Digital programme gives Syrian refugees access to HE
The Partnership for Digital Learning and Increased Access (PADILEIA) programme is funded as part of an UK aid funded initiative, including FutureLearn, with the aim of reaching 6,000 refugee learners and a couple of thousand more Jordanian and Lebanese students during the course of the five-year programme.
Speaking at a session on “Higher Education and the Syrian Crisis: Why digital learning shows promise” at the World Access to Higher Education Day conference at Aston University, the project’s senior strategy manager, Daniel Jones, said the project had already supported 1,500 students in the region.
“The majority have been on short online courses and include students inside Syria where we don’t actually operate, but borders don’t matter so much when your support is online,” said Jones, who is part of the Sanctuary Programme at King’s – a collective response to the refugee crisis in general, not just Syria, by the London-based university.
In its first 18 months, it has also helped 26 foundation course students with scholarships and provided micro-credentials in relevant fields, augmented by student support services and affordable pathways into locally delivered formal academic qualification.
The partners in PADILEIA are Al al-Bayt University in Jordan, American University of Beirut, FutureLearn, King’s College London and Kiron Open Higher Education, based in Berlin.
Funding has come from the UK’s Department for International Development’s £45 million SPHEIR programme, which is managed by a consortium led by the British Council in association with PwC and Universities UK International.
Jones said: “Globally there are about 65 million people displaced. That’s about 1% of the global population and only 1% of refugees gain access to higher education compared with about 36% worldwide.
“More than any other form of education, higher education advances the refugee’s ability to make strategic choices about their lives and provides opportunities for them to contribute not only to solutions to the conflict or crisis they might find themselves in – but also to the relief and recovery of the country they have been displaced from after the conflict has subsided.”
Jones told University World News: “We have been in operation for 18 months and it has been incredibly challenging. Before the Syrian crisis about a fifth of students had access to higher education inside Syria. That number is between 1% and 5% of the Syrian youth who are displaced. The conflict has had quite a catastrophic impact on the higher education system.”

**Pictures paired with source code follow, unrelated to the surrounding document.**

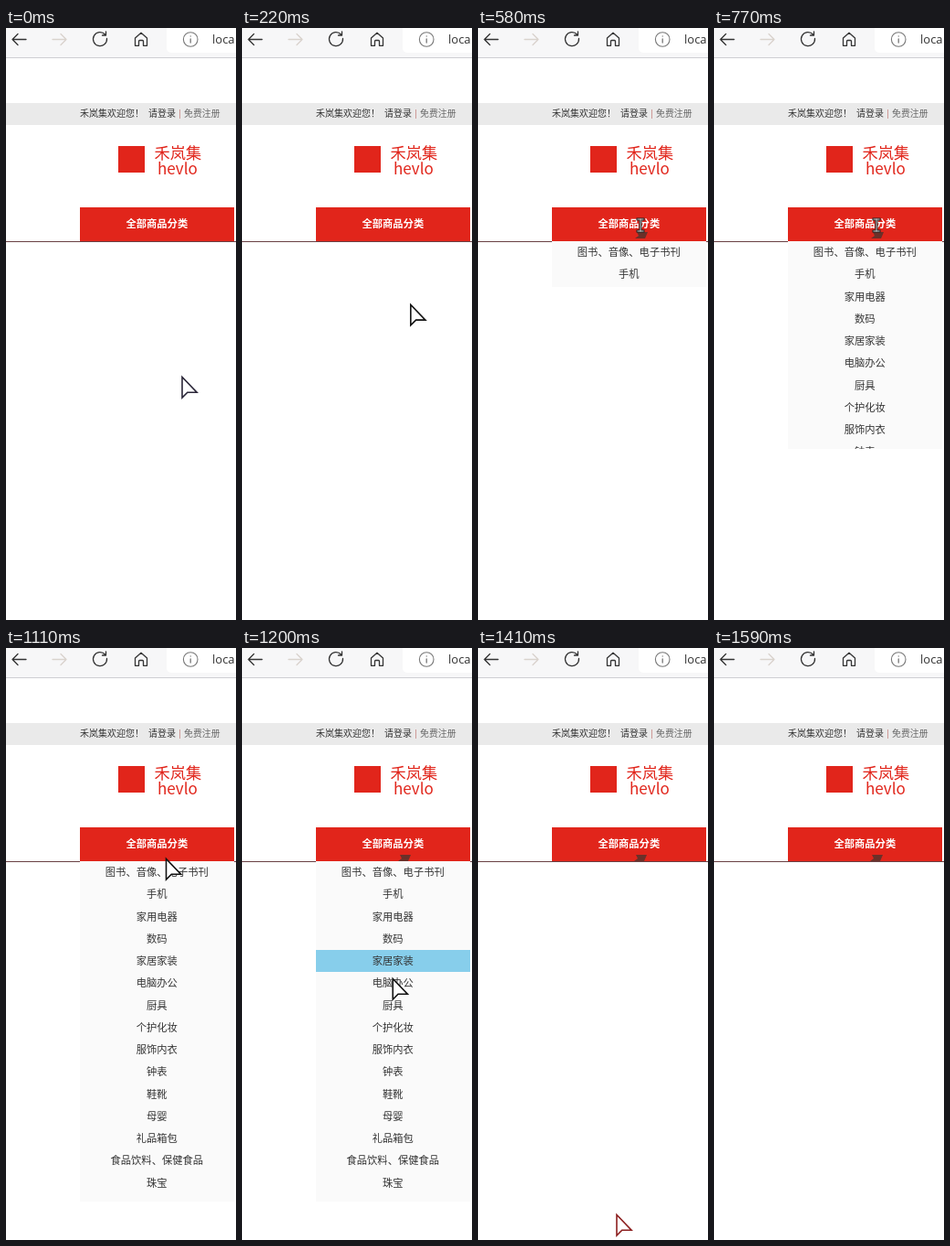
An HTML page with a canvas for the animation above (1950 ms loop, 252 by 647 pixels).

```html
<!DOCTYPE html>
<html lang="zh">
<head>
<meta charset="utf-8">
<title>商品分类</title>
<style>
html, body { margin: 0; width: 100%; height: 100%; overflow: hidden; background: #fff; }
canvas { display: block; width: 252px; height: 647px; }
</style>
</head>
<body>
<canvas id="stage" width="252" height="647"></canvas>
<script>
const ctx = document.getElementById('stage').getContext('2d');
const CJK = '"Noto Sans CJK SC", "Noto Sans CJK", sans-serif';
const RED = '#e1251b';
const LOOP = 1950, STEP = 30.6, SHIFT = 1.5;
const ROW = 24.25, MENU_TOP = 233, MENU_HEIGHT = 372;
const OPEN_AT = 526, OPEN_TIME = 400, LEAVE_AT = 1110, CLOSE_AT = 1400, END = 1590;
const ITEMS = ['图书、音像、电子书刊', '手机', '家用电器', '数码', '家居家装', '电脑办公',
  '厨具', '个护化妆', '服饰内衣', '钟表', '鞋靴', '母婴', '礼品箱包', '食品饮料、保健食品', '珠宝'];

// Pointer on its way out: time, x, y
const EXIT = [[1110, 175, 230], [1290, 154.5, 492], [1380, 152.5, 602],
  [1410, 151.5, 619], [1500, 151, 641], [1590, 150, 660]];

const clamp = (v, lo, hi) => Math.min(hi, Math.max(lo, v));

function rect(x, y, w, h, color) {
  ctx.fillStyle = color;
  ctx.fillRect(x, y, w, h);
}

function text(str, x, midY, size, color, weight = 400, align = 'left', family = CJK) {
  ctx.font = `${weight} ${size}px ${family}`;
  ctx.textAlign = align;
  ctx.fillStyle = color;
  ctx.fillText(str, x, midY + size * 0.38);
}

function stroke(path, color, width = 1.3) {
  ctx.strokeStyle = color;
  ctx.lineWidth = width;
  ctx.stroke(new Path2D(path));
}

function toolbar() {
  rect(0, 0, 252, 32, '#f7f7f8');
  rect(0, 32, 252, 1, '#cfcfd3');
  ctx.fillStyle = '#fff';
  ctx.beginPath();
  ctx.roundRect(176, -10, 100, 37, 5);
  ctx.fill();
  ctx.lineCap = ctx.lineJoin = 'round';
  stroke('M22 12.5H7M13 6.5L7 12.5L13 18.5', '#333');
  stroke('M51 12.5H66M60 6.5L66 12.5L60 18.5', '#d9d3cd');
  stroke('M108.5 7A7.5 7.5 0 1 0 110.5 11.5M109.5 4V8H105.5', '#333');
  stroke('M141.5 11L148 5.2L154.5 11V19.3H150.5V14.5Q150.5 13.5 149.5 13.5H146.5Q145.5 13.5 145.5 14.5V19.3H141.5Z', '#333');
  stroke('M210 12.5A7.8 7.8 0 1 1 194.4 12.5A7.8 7.8 0 1 1 210 12.5', '#777', 1.1);
  stroke('M202.2 11.8V16M202.2 9V9.1', '#777', 1.3);
  text('loca', 226, 12.5, 13, '#333', 400, 'left', '"Open Sans", sans-serif');
}

function header() {
  rect(0, 82, 252, 24, '#eaeaea');
  text('禾岚集欢迎您！', 81, 93.5, 10, '#333');
  text('请登录', 156, 93.5, 10, '#333');
  rect(190, 89, 1, 10, '#cf9a98');
  text('免费注册', 195, 93.5, 9.9, '#666');
  rect(123, 129, 29, 29, RED);
  text('禾岚集', 162.5, 136, 17.2, RED, 500);
  text('hevlo', 166, 154, 17, RED);
  rect(0, 233, 252, 1, '#694144');
  rect(81, 196, 169, 37, RED);
  text('全部商品分类', 165.3, 214, 11.3, '#fff', 700, 'center');
}

function menu(t) {
  if (t >= CLOSE_AT) return;
  const height = clamp((t - OPEN_AT) / OPEN_TIME, 0, 1) * MENU_HEIGHT;
  if (!height) return;
  // The highlight trails the pointer slightly
  const hover = t > LEAVE_AT ? Math.floor((exitPoint(t - 20).y - MENU_TOP) / ROW) : -1;
  ctx.save();
  ctx.beginPath();
  ctx.rect(81, MENU_TOP, 169, Math.round(height));
  ctx.clip();
  rect(81, MENU_TOP, 169, MENU_HEIGHT, '#fafafa');
  ITEMS.forEach((item, i) => {
    const y = MENU_TOP + i * ROW;
    if (i === hover) rect(81, Math.round(y), 169, 24, '#87ceeb');
    text(item, 165.3, Math.round(y + 12), 11.3, '#333', 400, 'center');
  });
  ctx.restore();
}

function exitPoint(t) {
  let i = 1;
  while (i < EXIT.length - 1 && EXIT[i][0] < t) i++;
  const [t0, x0, y0] = EXIT[i - 1], [t1, x1, y1] = EXIT[i];
  const p = clamp((t - t0) / (t1 - t0), 0, 1);
  return { x: x0 + (x1 - x0) * p, y: y0 + (y1 - y0) * p };
}

function enterPoint(t) {
  const p = 1 - Math.pow(1 - clamp((t - 40) / 510, 0, 1), 1.5);
  return { x: 192.5 - 17 * p, y: 381 - 165 * p };
}

function arrow({ x, y }, color) {
  ctx.save();
  ctx.translate(x, y);
  ctx.lineJoin = 'miter';
  ctx.fillStyle = '#fff';
  const shape = 'M0.5 0.5V23L6.3 17.2H16.6Z';
  ctx.fill(new Path2D(shape));
  stroke(shape, color, 1.6);
  ctx.restore();
}

function beam(x, y) {
  const shape = `M${x - 3} ${y - 7}H${x + 3}M${x} ${y - 7}V${y + 6}M${x - 3} ${y + 6}H${x + 3}`;
  ctx.lineCap = 'square';
  stroke(shape, '#222', 3);
  stroke(shape, '#ddd', 0.9);
}

// Dark smudge the pointer leaves on the button
function smudge(x, y) {
  ctx.fillStyle = '#6b3029';
  ctx.fill(new Path2D(`M${x + 2} ${y}L${x + 14} ${y}L${x + 11} ${y + 7}H${x}L${x + 4} ${y + 4}Z`));
}

function pointer(t) {
  if (t >= LEAVE_AT) {
    if (t > LEAVE_AT) smudge(171, 226);
    if (t < END) arrow(exitPoint(t), t < CLOSE_AT ? '#111' : '#8c1f1f');
    return;
  }
  const at = enterPoint(t);
  if (at.y > 222) return arrow(at, t < 40 ? '#2a2638' : '#111');
  smudge(172, 223);
  beam(178, at.y);
}

// Hold each pose for about 30 ms, on a 10 ms clock
function poseTime(ms) {
  const step = Math.floor((Math.floor(ms / 10) * 10 + SHIFT) / STEP);
  return Math.min(END, Math.ceil((step * STEP - SHIFT) / 10) * 10);
}

function frame(now) {
  const t = poseTime(now % LOOP);
  rect(0, 0, 252, 647, '#fff');
  toolbar();
  header();
  menu(t);
  pointer(t);
}

const start = performance.now();
function tick() {
  frame(performance.now() - start);
  requestAnimationFrame(tick);
}
tick();
</script>
</body>
</html>
```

He said normally a lot of aid funding gets channelled into primary and secondary education.
“It is only when something drags out that any focus is given to higher education. So any higher education access initiative like PADILEIA sit at the end of a cumulative set of disadvantages and that makes it really difficult to design the programme.”
The PADILEIA approach is based around digital learning for a variety of reasons, he explained.
“It has a reach and scalability that isn’t available to offline programmes and allows us to explore new methods of pedagogy and tailored support. We are designing a new teaching and learning portfolio for the target student. The key ingredient in situations like this is cross-institutional collaboration.
“At one end, we offer short courses, mainly online but with structured support offline. At the other end of the spectrum we have foundation courses, a format that lots of people are familiar with in a widening participation context. This approach allows us to have sustained engagement with specific cohorts of students.”
There is a great appetite for digital learning among Jordanian and Lebanese higher education institutions, not just for increasing access, explained Jones. “But the legislation environment, and the higher education legislation in particular, isn’t necessarily fully conducive at this moment for some forms of digital learning.”
He told University World News: “Our students are time-poor, contrary to most expectations about students in a refugee context. No one is sitting around doing nothing. Everyone is stitching livelihoods in the best way they can. So flexibility is really key to that access.”
Particularly in the Syrian context all the primary and secondary education is in Arabic. The higher education system in Lebanon is in English and a bit in French. So, language is a huge barrier for Syrian students accessing higher education, Jones said.
“It is also a barrier to disadvantaged Jordanian and Lebanese youth. So we went about this by launching open access digital content with FutureLearn, based around English for the situations that the students find themselves in.
“Our content is tailored and we offer tailored support through WhatsApp because everyone uses WhatsApp.”
Most of the learning offered is suitable if students only have access to mobile phones, but the programme is working with NGOs to try to provide study space for the refugees.
* The conference also heard that the European Union’s Erasmus+ programme is developing a tool kit for the five top sending countries of refugees from conflict zones – Syria, Iraq, Eritrea, Afghanistan and Libya. Julie Anderson from the European Commission said: “This tool box will help recognition authorities throughout Europe learn about the qualifications and recognise them and cut down delays preventing people from getting into higher education.”